The examples of valorous dames are innumerable, but one from the History of Scotland is sufficient. During the struggles between Edward Baliol and David Bruce, the young son of Robert Bruce, the Castle of Dunbar was held for the latter by the famous Countess of March, daughter of Thomas Randolph, Earl of Murray, commonly called “Black Agnes,” on account of her jet black hair and eyes. Montague, Earl of Salisbury, came to besiege her stronghold, and kept a huge stone-throwing machine continually at work. The inmates made a valiant resistance, and “Black Agnes” and her maidens, to show their contempt for the enemy, appeared on the battlements, and with clean towels wiped the places where the stones fell. A still more powerful machine of war called “the Sow” was next placed close to the wall. Concealed inside of it were soldiers, who with pickaxes were speedily undermining the fortress. On seeing “the Sow” approach, the countess ordered an immense piece of rock to be hurled on it, which broke in the roof. As the engine was being dragged to the walls, she cried derisively:-

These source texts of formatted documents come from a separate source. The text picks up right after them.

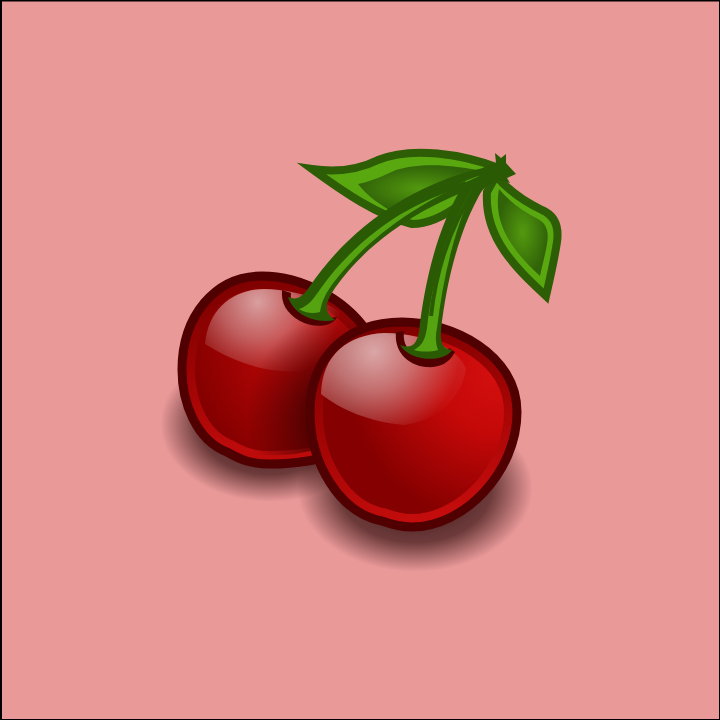
<!DOCTYPE html>
<html lang="en">
<head>
<meta charset="utf-8">
<title>Cherries</title>
<style>
:root {
  --backdrop: #ea9999;
  --frame: #000;
  --cherry-edge: #500000;
  --leaf-edge: #2d5d05;
  --leaf-rim: #5aa80f;
  --stem-dark: #2b5a05;
  --stem-light: #55a310;
}
html, body { margin: 0; width: 720px; height: 720px; overflow: hidden; background: var(--backdrop); }
svg { display: block; }
.backdrop { fill: var(--backdrop); }
.frame { fill: var(--frame); }
.cherry-edge { fill: none; stroke: var(--cherry-edge); stroke-width: 9; stroke-linejoin: round; }
.cherry-rim { fill: none; stroke: url(#rim); stroke-width: 26; }
.leaf-edge { fill: var(--leaf-rim); stroke: var(--leaf-edge); stroke-width: 8; stroke-miterlimit: 8; }
.stem-dark { fill: var(--stem-dark); }
.stem-light { fill: var(--stem-light); }
.dimple { fill: var(--cherry-edge); }
</style>
</head>
<body>
<svg width="720" height="720" viewBox="0 0 720 720" role="img" aria-label="Two red cherries with green stems and leaves">
  <defs>
    <path id="back-shape" d="M262 276C303 276 345 300 366 330C382 360 380 438 340 452C318 461 295 464 270 464C251 464 241 460 227 452C196 440 182 402 182 370C182 316 215 276 262 276Z"/>
    <path id="front-shape" d="M402 322C452 322 517 354 517 412C517 472 464 527 412 527C400 527 393 525 382 521C340 513 310 464 310 412C310 358 346 322 402 322Z"/>
    <clipPath id="back-clip"><use href="#back-shape"/></clipPath>
    <clipPath id="front-clip"><use href="#front-shape"/></clipPath>
    <radialGradient id="shadow">
      <stop offset="0" stop-color="#200000" stop-opacity=".9"/>
      <stop offset=".65" stop-color="#200000" stop-opacity=".62"/>
      <stop offset="1" stop-color="#200000" stop-opacity="0"/>
    </radialGradient>
    <radialGradient id="front-flesh" gradientUnits="userSpaceOnUse" cx="496" cy="374" r="150">
      <stop offset="0" stop-color="#d40f0f"/>
      <stop offset=".4" stop-color="#c40808"/>
      <stop offset="1" stop-color="#850000"/>
    </radialGradient>
    <radialGradient id="back-flesh" gradientUnits="userSpaceOnUse" cx="325" cy="345" r="135">
      <stop offset="0" stop-color="#c80909"/>
      <stop offset=".45" stop-color="#b00505"/>
      <stop offset="1" stop-color="#850000"/>
    </radialGradient>
    <linearGradient id="rim" x1=".35" y1="0" x2=".6" y2="1">
      <stop offset="0" stop-color="#7d0000"/>
      <stop offset=".45" stop-color="#a00404"/>
      <stop offset="1" stop-color="#c80d0d"/>
    </linearGradient>
    <linearGradient id="front-shine" gradientUnits="userSpaceOnUse" x1="364" y1="345" x2="412" y2="440">
      <stop offset="0" stop-color="#e0b4b4" stop-opacity=".86"/>
      <stop offset="1" stop-color="#e0b4b4" stop-opacity="0"/>
    </linearGradient>
    <radialGradient id="front-glow" gradientUnits="userSpaceOnUse" cx="374" cy="352" r="86">
      <stop offset="0" stop-color="#e0b4b4" stop-opacity=".9"/>
      <stop offset=".45" stop-color="#dcaaaa" stop-opacity=".56"/>
      <stop offset="1" stop-color="#d89a9a" stop-opacity="0"/>
    </radialGradient>
    <radialGradient id="back-glow" gradientUnits="userSpaceOnUse" cx="258" cy="302" r="84">
      <stop offset="0" stop-color="#e0b4b4" stop-opacity=".88"/>
      <stop offset=".45" stop-color="#dcaaaa" stop-opacity=".54"/>
      <stop offset="1" stop-color="#d89a9a" stop-opacity="0"/>
    </radialGradient>
    <radialGradient id="cast-shade" gradientUnits="userSpaceOnUse" cx="352" cy="415" r="106">
      <stop offset="0" stop-color="#300" stop-opacity=".9"/>
      <stop offset=".4" stop-color="#300" stop-opacity=".75"/>
      <stop offset="1" stop-color="#300" stop-opacity="0"/>
    </radialGradient>
    <radialGradient id="leaf-fill">
      <stop offset="0" stop-color="#53990f"/>
      <stop offset="1" stop-color="#316308"/>
    </radialGradient>
  </defs>

  <rect class="backdrop" width="720" height="720"/>

  <g id="shadows">
    <ellipse cx="270" cy="424" rx="110" ry="78" fill="url(#shadow)"/>
    <ellipse cx="415" cy="488" rx="118" ry="84" fill="url(#shadow)"/>
  </g>

  <g id="leaves">
    <path class="leaf-edge" d="M312 169C340 173 360 169 378 160C412 146 462 154 499 168C480 188 446 224 412 224C378 216 342 191 312 169Z"/>
    <path fill="url(#leaf-fill)" d="M358 184C374 181 386 174 396 170C420 162 455 165 482 171C450 181 418 196 392 212C380 204 368 197 358 184Z"/>
    <path class="leaf-edge" d="M496 176C510 192 525 202 542 210C556 216 559 228 557 242C554 262 550 278 546 296C516 268 484 238 487 192Z"/>
    <path fill="url(#leaf-fill)" d="M499 189C511 203 524 212 538 219C547 224 549 232 547 244C545 256 542 266 540 276C516 254 492 226 499 189Z"/>
  </g>

  <g id="back-cherry">
    <use href="#back-shape" fill="url(#back-flesh)"/>
    <g clip-path="url(#back-clip)">
      <use href="#back-shape" class="cherry-rim"/>
      <path fill="url(#back-glow)" d="M205 344C208 308 234 289 264 289C306 290 340 306 352 326C345 346 330 364 300 371C265 374 233 361 205 344Z"/>
      <circle cx="352" cy="415" r="106" fill="url(#cast-shade)"/>
      <path d="M215 440C242 463 284 463 322 452" fill="none" stroke="#bd0b0b" stroke-width="8"/>
    </g>
    <use href="#back-shape" class="cherry-edge"/>
    <path class="dimple" d="M282 290L291 293C289 307 303 320 324 319L337 317C332 328 312 328 300 321C286 313 281 303 282 290Z"/>
  </g>

  <g id="back-stem">
    <path class="stem-dark" d="M288 297C298 301 303 296 310 286C345 234 410 180 498 165L499 179C430 201 372 236 335 288C326 302 322 311 335 320C315 324 294 315 288 297Z"/>
    <path class="stem-light" d="M299 309C309 306 314 298 321 288C355 240 410 200 484 174C415 204 368 238 334 282C325 294 322 301 320 312C313 314 305 313 299 309Z"/>
    <path d="M320 282C354 237 402 204 466 183" fill="none" stroke="#2b5a05" stroke-width="4"/>
  </g>

  <g id="front-cherry">
    <use href="#front-shape" fill="url(#front-flesh)"/>
    <g clip-path="url(#front-clip)">
      <use href="#front-shape" class="cherry-rim"/>
      <path fill="url(#front-glow)" d="M321 394C322 354 348 335 384 333C430 334 459 350 466 369C462 397 438 421 404 425C370 422 341 410 321 394Z"/>
      <path fill="url(#front-shine)" opacity=".3" d="M321 394C322 354 348 335 384 333C430 334 459 350 466 369C462 397 438 421 404 425C370 422 341 410 321 394Z"/>
    </g>
    <use href="#front-shape" class="cherry-edge"/>
    <path class="dimple" d="M396 332L404 331C402 346 411 357 428 358C438 358 446 354 449 348L455 352C449 364 438 368 426 367C406 365 394 350 396 332Z"/>
  </g>

  <g id="front-stem">
    <path class="stem-dark" d="M400 345C412 349 416 345 419 332C424 285 437 226 464 184L490 178C462 218 447 276 441 330C440 343 443 349 452 350C445 363 410 362 400 345Z"/>
    <path class="stem-light" d="M414 350C423 345 425 339 427 328C432 282 446 228 474 187C453 232 443 280 437 328C435 338 436 344 438 350C431 352 421 352 414 350Z"/>
    <path d="M431 316C436 270 450 225 478 184" fill="none" stroke="#2b5a05" stroke-width="4"/>
    <path class="stem-dark" d="M484 167L496 163L495 153L501 158L506 154L506 163L516 174L507 178L510 183L500 180L486 187L474 184Z"/>
  </g>

  <g id="frame" class="frame">
    <rect width="720" height="1.5"/>
    <rect width="2" height="720"/>
    <rect x="719" width="1" height="720"/>
    <rect y="719" width="720" height="1"/>
  </g>
</svg>
</body>
</html>
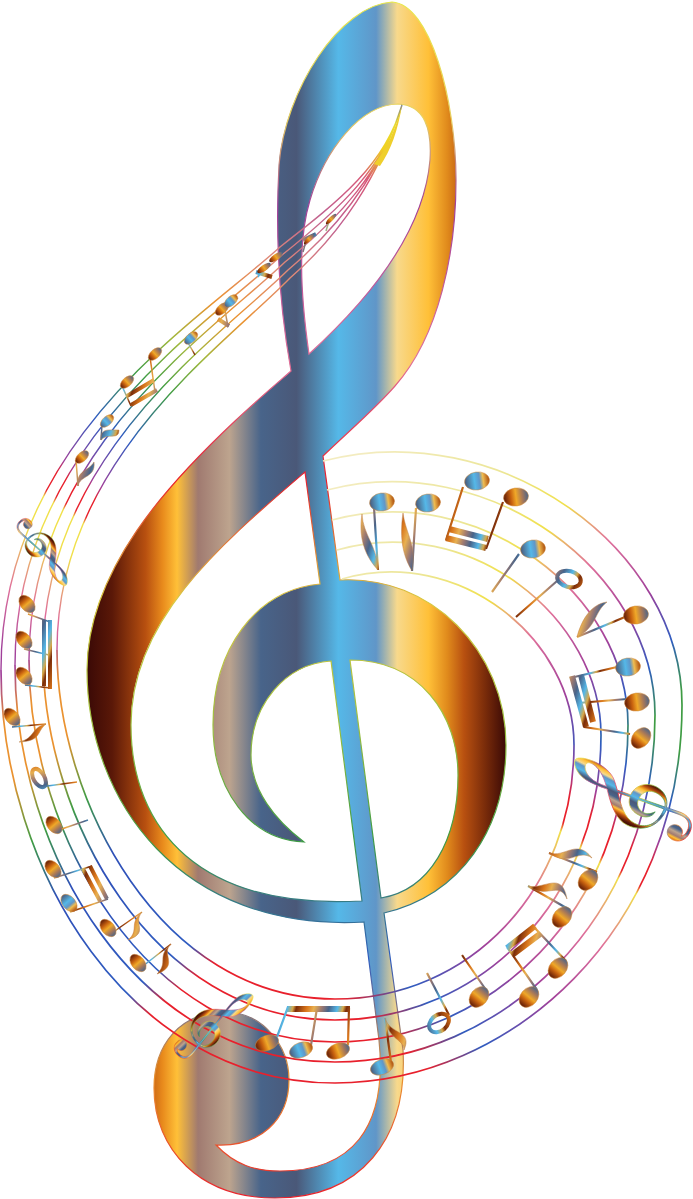
<!DOCTYPE html>
<html lang="en">
<head>
<meta charset="utf-8">
<title>Treble clef with swirling staff</title>
<style>
:root{--paper:#fff;--umber:#3a0906;--rust:#b85010;--amber:#e88a1c;--gold:#ffc038;--cream:#f8d98c;--mauve:#a07a70;--sand:#bda48e;--slate:#48648a;--ink:#4a5878;--sky:#55b8e8;--steel:#6096c8;
--yellow:#f0e04a;--pale:#f3ecc0;--pink:#e0709a;--purple:#a0409a;--blue:#2f5cc0;--green:#3f9c44;--red:#e8202c;--orange:#ea9230}
html,body{margin:0;background:var(--paper);overflow:hidden}
svg{display:block;width:693px;height:1199px}
.clef{fill:url(#metal);fill-rule:evenodd;stroke:url(#rim);stroke-width:1.2}
.staff{fill:none;stroke-width:1.7}
.gold{fill:url(#goldHead)}
.blue{fill:url(#blueHead)}
.notes use{stroke:#d08a3c;stroke-width:.5}
.stems{fill:none;stroke:url(#sheen);stroke-width:2.2}
.beams{fill:none;stroke:url(#sheen);stroke-width:6}
.flags{fill:url(#sheen);stroke:#c08048;stroke-width:.5}
.rings{fill:none;stroke:url(#sheen);stroke-width:4}
.small .stems{stroke-width:1.5}
.small .beams{stroke-width:4}
</style>
</head>
<body>
<svg viewBox="0 0 693 1199" role="img" aria-label="Metallic treble clef wrapped in a rainbow staff with notes">
<defs>
<linearGradient id="metal" gradientUnits="userSpaceOnUse" x1="87" y1="0" x2="506" y2="0">
<stop offset="0" stop-color="var(--umber)"/><stop offset=".06" stop-color="#5a1808"/><stop offset=".14" stop-color="var(--rust)"/><stop offset=".18" stop-color="var(--amber)"/><stop offset=".215" stop-color="var(--gold)"/><stop offset=".265" stop-color="var(--mauve)"/><stop offset=".34" stop-color="var(--sand)"/><stop offset=".415" stop-color="var(--slate)"/><stop offset=".5" stop-color="var(--ink)"/><stop offset=".6" stop-color="var(--sky)"/><stop offset=".69" stop-color="var(--steel)"/><stop offset=".74" stop-color="var(--cream)"/><stop offset=".815" stop-color="var(--gold)"/><stop offset=".86" stop-color="#e08a1c"/><stop offset=".9" stop-color="var(--rust)"/><stop offset=".95" stop-color="#7a2c0a"/><stop offset="1" stop-color="var(--umber)"/>
</linearGradient>
<linearGradient id="rim" gradientUnits="userSpaceOnUse" x1="0" y1="0" x2="0" y2="1199">
<stop offset="0" stop-color="#e8e84a"/><stop offset=".1" stop-color="#e8d060"/><stop offset=".17" stop-color="var(--purple)"/><stop offset=".3" stop-color="var(--pink)"/><stop offset=".4" stop-color="var(--red)"/><stop offset=".5" stop-color="#d8c840"/><stop offset=".6" stop-color="#a0c040"/><stop offset=".7" stop-color="var(--green)"/><stop offset=".8" stop-color="var(--blue)"/><stop offset=".9" stop-color="var(--orange)"/><stop offset="1" stop-color="var(--red)"/>
</linearGradient>
<linearGradient id="sheen" gradientUnits="userSpaceOnUse" x1="0" y1="0" x2="46" y2="14" spreadMethod="repeat">
<stop offset="0" stop-color="#7a2c0a"/><stop offset=".2" stop-color="#d8741a"/><stop offset=".35" stop-color="#e8b050"/><stop offset=".5" stop-color="var(--mauve)"/><stop offset=".65" stop-color="var(--slate)"/><stop offset=".82" stop-color="var(--sky)"/><stop offset=".93" stop-color="#d8a848"/><stop offset="1" stop-color="#7a2c0a"/>
</linearGradient>
<linearGradient id="goldHead"><stop offset="0" stop-color="#5a1808"/><stop offset=".3" stop-color="#c8620f"/><stop offset=".5" stop-color="#f0a828"/><stop offset=".75" stop-color="#a87858"/><stop offset="1" stop-color="var(--slate)"/></linearGradient>
<linearGradient id="blueHead"><stop offset="0" stop-color="var(--ink)"/><stop offset=".4" stop-color="var(--sky)"/><stop offset=".6" stop-color="var(--steel)"/><stop offset=".75" stop-color="#f0bc50"/><stop offset="1" stop-color="#a8480c"/></linearGradient>
<linearGradient id="staffTop" gradientUnits="userSpaceOnUse" x1="340" y1="480" x2="650" y2="730">
<stop offset="0" stop-color="var(--pale)"/><stop offset=".3" stop-color="#ece698"/><stop offset=".48" stop-color="var(--yellow)"/><stop offset=".62" stop-color="var(--pink)"/><stop offset=".78" stop-color="var(--purple)"/><stop offset=".9" stop-color="var(--blue)"/><stop offset="1" stop-color="var(--green)"/>
</linearGradient>
<linearGradient id="staffRight" gradientUnits="userSpaceOnUse" x1="640" y1="720" x2="360" y2="1060">
<stop offset="0" stop-color="var(--green)"/><stop offset=".1" stop-color="var(--blue)"/><stop offset=".19" stop-color="var(--purple)"/><stop offset=".24" stop-color="var(--red)"/><stop offset=".29" stop-color="var(--red)"/><stop offset=".31" stop-color="var(--yellow)"/><stop offset=".45" stop-color="var(--pink)"/><stop offset=".62" stop-color="var(--purple)"/><stop offset=".8" stop-color="var(--blue)"/><stop offset=".92" stop-color="var(--red)"/>
</linearGradient>
<linearGradient id="staffLeft" gradientUnits="userSpaceOnUse" x1="330" y1="1050" x2="20" y2="660">
<stop offset=".1" stop-color="var(--red)"/><stop offset=".28" stop-color="var(--red)"/><stop offset=".34" stop-color="var(--blue)"/><stop offset=".58" stop-color="#2f50b8"/><stop offset=".7" stop-color="var(--green)"/><stop offset=".82" stop-color="var(--orange)"/><stop offset=".92" stop-color="var(--orange)"/><stop offset="1" stop-color="var(--purple)"/>
</linearGradient>
<linearGradient id="staffRise" gradientUnits="userSpaceOnUse" x1="20" y1="660" x2="402" y2="105">
<stop offset="0" stop-color="var(--purple)"/><stop offset=".08" stop-color="var(--pink)"/><stop offset=".17" stop-color="var(--yellow)"/><stop offset=".22" stop-color="var(--yellow)"/><stop offset=".23" stop-color="var(--red)"/><stop offset=".26" stop-color="var(--red)"/><stop offset=".28" stop-color="var(--purple)"/><stop offset=".36" stop-color="var(--blue)"/><stop offset=".45" stop-color="var(--green)"/><stop offset=".52" stop-color="#a0b83c"/><stop offset=".6" stop-color="var(--orange)"/><stop offset=".7" stop-color="#e08a78"/><stop offset=".8" stop-color="#c06090"/><stop offset=".88" stop-color="#d85878"/><stop offset=".93" stop-color="#f0d020"/><stop offset=".97" stop-color="#e8dc30"/><stop offset="1" stop-color="#7c8090"/>
</linearGradient>
<path id="treble" d="M392 2C340 5 285 90 279 165C275 240 280 310 291 371C275 385 255 402 235 421C170 482 87 570 87 670C87 800 180 932 364 922L379 1040C388 1130 350 1171 280 1171C255 1171 235 1165 216 1145C260 1147 289 1120 289 1080C289 1045 262 1012 225 1012C180 1012 154 1045 154 1088C154 1150 200 1198 275 1198C360 1198 408 1140 403 1050L384 913C460 895 506 830 506 745C506 650 430 575 340 580L323 456C350 430 375 409 395 386C440 335 456 250 456 180C456 100 430 4 392 2Z
M309 354C300 290 298 240 310 200C325 150 360 105 398 104C425 105 432 130 430 160C425 220 385 285 309 354Z
M305 472L320 584C255 590 213 650 213 725C213 790 250 840 304 842C275 820 251 790 251 755C251 705 285 664 331 661L362 901C200 910 131 830 131 725C131 620 220 545 305 472Z
M350 660C420 660 458 715 458 775C458 840 430 890 381 898Z"/>
<ellipse id="head" rx="12.5" ry="9" transform="rotate(-8)"/>
<ellipse id="headTilt" rx="11.5" ry="8.5" transform="rotate(-50)"/>
<ellipse id="headFlat" rx="12" ry="7.5" transform="rotate(-20)"/>
<ellipse id="headLeft" rx="10" ry="6.5" transform="rotate(50)"/>
<ellipse id="headSmall" rx="8" ry="4.5" transform="rotate(-42)"/>
</defs>

<use href="#treble" class="clef"/>

<g class="staff">
<path stroke="url(#staffTop)" d="M323 461C500 415 682 550 682 705M327 490C490 448 655 573 655 715M332 520C480 480 628 595 628 725M337 550C470 512 601 618 601 735M342 579C460 545 574 640 574 745"/>
<path stroke="url(#staffRight)" d="M682 705C682 930 510 1083 335 1083M655 715C655 920 500 1062 335 1062M628 725C628 910 490 1042 335 1042M601 735C601 900 480 1020 335 1020M574 745C574 890 470 999 335 999"/>
<path stroke="url(#staffLeft)" d="M335 1083C130 1083 1 870 1 670M335 1062C137 1062 15 852 15 665M335 1042C145 1042 29 835 29 660M335 1020C152 1020 43 817 43 655M335 999C160 999 57 800 57 650"/>
<path stroke="url(#staffRise)" stroke-width="1.4" d="M1 670C1 440 200 320 280 247C340 200 385 165 402 105M15 665C15 445 206 326 282 255C340 209 384 168 402 105M29 660C29 450 212 332 285 262C340 218 383 170 402 105M43 655C43 455 219 338 288 270C340 226 381 172 402 105M57 650C57 460 225 345 290 278C340 235 380 175 402 105"/>
<path fill="#efcf2c" d="M402 105C395 132 386 150 374 164L380 166C391 150 398 130 402 105Z"/>
</g>

<g class="notes" id="notes-right">
<path class="stems" d="M374 508L378 570M416 508L412 571M463 487L446 540M503 502L486 549M519 554L492 592M557 581L516 617M625 617L577 637M617 667L570 678M627 699L578 703M630 734L584 727"/>
<path class="beams" d="M446 538L486 548M449 529L488 539"/>
<path class="beams" d="M572 676L586 727M581 675L593 722" stroke-width="5"/>
<path class="flags" d="M378 570C362 553 359 533 362 514C363 535 377 545 378 570ZM412 571C401 553 400 533 403 513C406 535 417 545 412 571ZM577 637C582 618 592 604 607 602C594 612 597 627 577 637Z"/>
<ellipse class="rings" cx="569" cy="579" rx="12" ry="8" transform="rotate(14 569 579)"/>
<g class="blue"><use href="#head" x="382" y="502"/><use href="#head" x="428" y="503"/><use href="#head" x="477" y="481"/><use href="#head" x="533" y="549"/><use href="#head" x="628" y="667"/></g>
<g class="gold"><use href="#head" x="516" y="497"/><use href="#head" x="636" y="615"/><use href="#head" x="637" y="702"/><use href="#headTilt" x="641" y="738"/></g>
</g>

<g class="notes" id="notes-bottom">
<path class="stems" d="M597 872L549 853M570 910L528 886M537 990L507 947M566 961L533 926M486 990L462 955M449 1015L427 973M391 1062L385 1018M277 1037L288 1007M311 1045L317 1008M348 1045L349 1008"/>
<path class="beams" d="M507 948L535 926M512 955L540 934M287 1009L350 1009"/>
<path class="flags" d="M549 853C565 858 577 838 592 858C578 848 570 868 549 853ZM528 886C544 890 562 870 567 899C559 880 546 900 528 886ZM385 1018C390 1035 413 1030 404 1050C404 1039 388 1040 385 1018Z"/>
<ellipse class="rings" cx="439" cy="1023" rx="11" ry="8" transform="rotate(-40 439 1023)"/>
<g class="gold"><use href="#headTilt" x="588" y="880"/><use href="#headTilt" x="562" y="917"/><use href="#headTilt" x="529" y="997"/><use href="#headTilt" x="558" y="968"/><use href="#headTilt" x="479" y="997"/><use href="#headFlat" x="267" y="1043"/><use href="#headFlat" x="338" y="1051"/></g>
<g class="blue"><use href="#headFlat" x="382" y="1067"/><use href="#headFlat" x="301" y="1050"/></g>
</g>

<g class="notes small" id="notes-left">
<path class="stems" d="M138 970L171 944M109 935L142 912M70 912L108 899M54 878L92 866M53 832L88 820M40 787L77 782M12 727L46 724M28 614L50 622M24 649L49 655M25 685L50 688"/>
<path class="beams" d="M90 866L107 899M83 869L100 901M50 620L50 689M44 620L44 686"/>
<path class="flags" d="M171 944C160 954 180 965 157 974C169 962 156 957 171 944ZM142 912C132 924 150 932 128 940C140 930 128 924 142 912ZM46 724C36 732 42 741 19 742C36 738 30 728 46 724Z"/>
<ellipse class="rings" cx="39" cy="778" rx="10" ry="5.5" transform="rotate(60 39 778)"/>
<g class="gold"><use href="#headLeft" x="138" y="963"/><use href="#headLeft" x="108" y="928"/><use href="#headLeft" x="53" y="869"/><use href="#headLeft" x="54" y="825"/><use href="#headLeft" x="12" y="717"/><use href="#headLeft" x="27" y="604"/><use href="#headLeft" x="24" y="640"/><use href="#headLeft" x="24" y="676"/></g>
<g class="blue"><use href="#headLeft" x="69" y="903"/></g>
</g>

<g class="notes small" id="notes-rising">
<path class="stems" d="M76 460L78 486M102 424L101 440M122 386L131 406M150 357L155 392M187 341L195 355M224 305L228 327M229 304L238 298M264 268L258 277M306 241L303 252M329 221L326 231"/>
<path class="beams" d="M131 405L157 390M127 396L154 380M218 319L229 326M256 272L272 277M303 240L316 234"/>
<path class="flags" d="M78 486C80 475 96 478 94 462C88 472 76 470 78 486ZM101 440C108 432 119 441 119 430C108 430 100 428 101 440Z"/>
<g class="gold"><use href="#headSmall" x="82" y="457"/><use href="#headSmall" x="127" y="382"/><use href="#headSmall" x="155" y="354"/><use href="#headSmall" x="222" y="309"/></g>
<g class="blue"><use href="#headSmall" x="107" y="421"/><use href="#headSmall" x="191" y="338"/><use href="#headSmall" x="231" y="301"/></g>
<g class="gold"><ellipse cx="264" cy="268" rx="8" ry="3" transform="rotate(-35 264 268)"/><ellipse cx="276" cy="257" rx="8" ry="3" transform="rotate(-35 276 257)"/><ellipse cx="309" cy="239" rx="7" ry="2" transform="rotate(-45 309 239)"/><ellipse cx="331" cy="219" rx="7" ry="2" transform="rotate(-45 331 219)"/></g>
</g>

<g class="clef" id="small-clefs" style="stroke-width:6">
<use href="#treble" transform="translate(648 803) rotate(-63) scale(.113) translate(-345 -750)"/>
<use href="#treble" transform="translate(36 546) rotate(139) scale(.066) translate(-345 -750)"/>
<use href="#treble" transform="translate(207 1034) rotate(46) scale(.08) translate(-345 -750)"/>
</g>
</svg>
</body>
</html>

For farrow shall thy sow!”
– and when the soldiers rushed away, pursued by a shower of stones and arrows from her followers, the dauntless lady shouted, “Behold the litter of English pigs!” The earl, along with another knight, rode one day towards the castle, and although the latter was clad in three coats of mail over a leather jacket, he was shot by an arrow from the battlements. As he was falling, the other exclaimed, “That is one of my lady’s love tokens; Black Agnes’s shafts pierce to the heart.” The valiant dame, however, once nearly took him prisoner. She sent a messenger to Salisbury feigning a desire to give up the castle, and, accepting the proposals in good faith, he proceeded to the gates, accompanied by a squire of Northumberland, John Copeland. The latter, pressing forward, entered, and the portcullis at once was dropped, leaving the wished-for captive outside. The siege lasted for nineteen weeks, when the countess was relieved by Alexander Ramsay, and the foe retired. her determined conduct has been celebrated in many a ballad, for –
She kept a stir in tower and trench,
That brawling, boisterous Scottish wench,
Came I early, came I late,
I found Agnes at the gate.
– Newcastle Chronicle, Saturday 18th January, 1890, p.9.
Aberdeen Weekly News, Saturday May 3rd, 1890, p.2.
- Chapter I. – Hallowe’en at Wedderburn Castle.
- Chapter II. – A Double Marriage in Wedderburn Castle.
- Chapter III. – A Night Ride to Dunbar.
- Chapter IV. – The Castle of Dunbar and its Mistress.
- Chapter V. – How Adam and Elsie were Received by Black Agnes.
Aberdeen Weekly News, Saturday 10th May, 1890, p.2.
- Chapter VI. – How it Befel Hepburn and His Bride.
- Chapter VII. – Hepburn and Betsy Agree to Betray the Castle to Lord Salisbury.
- Chapter VIII. – How Betsy Fulfilled Her Mission.
- Chapter IX. – A Cannonade in the Olden Time.
Aberdeen Weekly News, Saturday 17th May, 1890, p.2.
- Chapter X. – A Messenger from the Castle to Visit the Camp of the Enemy.
- Chapter XI. – The Castle Messenger Arrives at the English Camp.
- Chapter XII. – Black Agnes Before the Earl of Salisbury.
- Chapter XIII. – The Judas Slit in Dunbar Jail.
Aberdeen Weekly News, Saturday 24th May, 1890, p.2.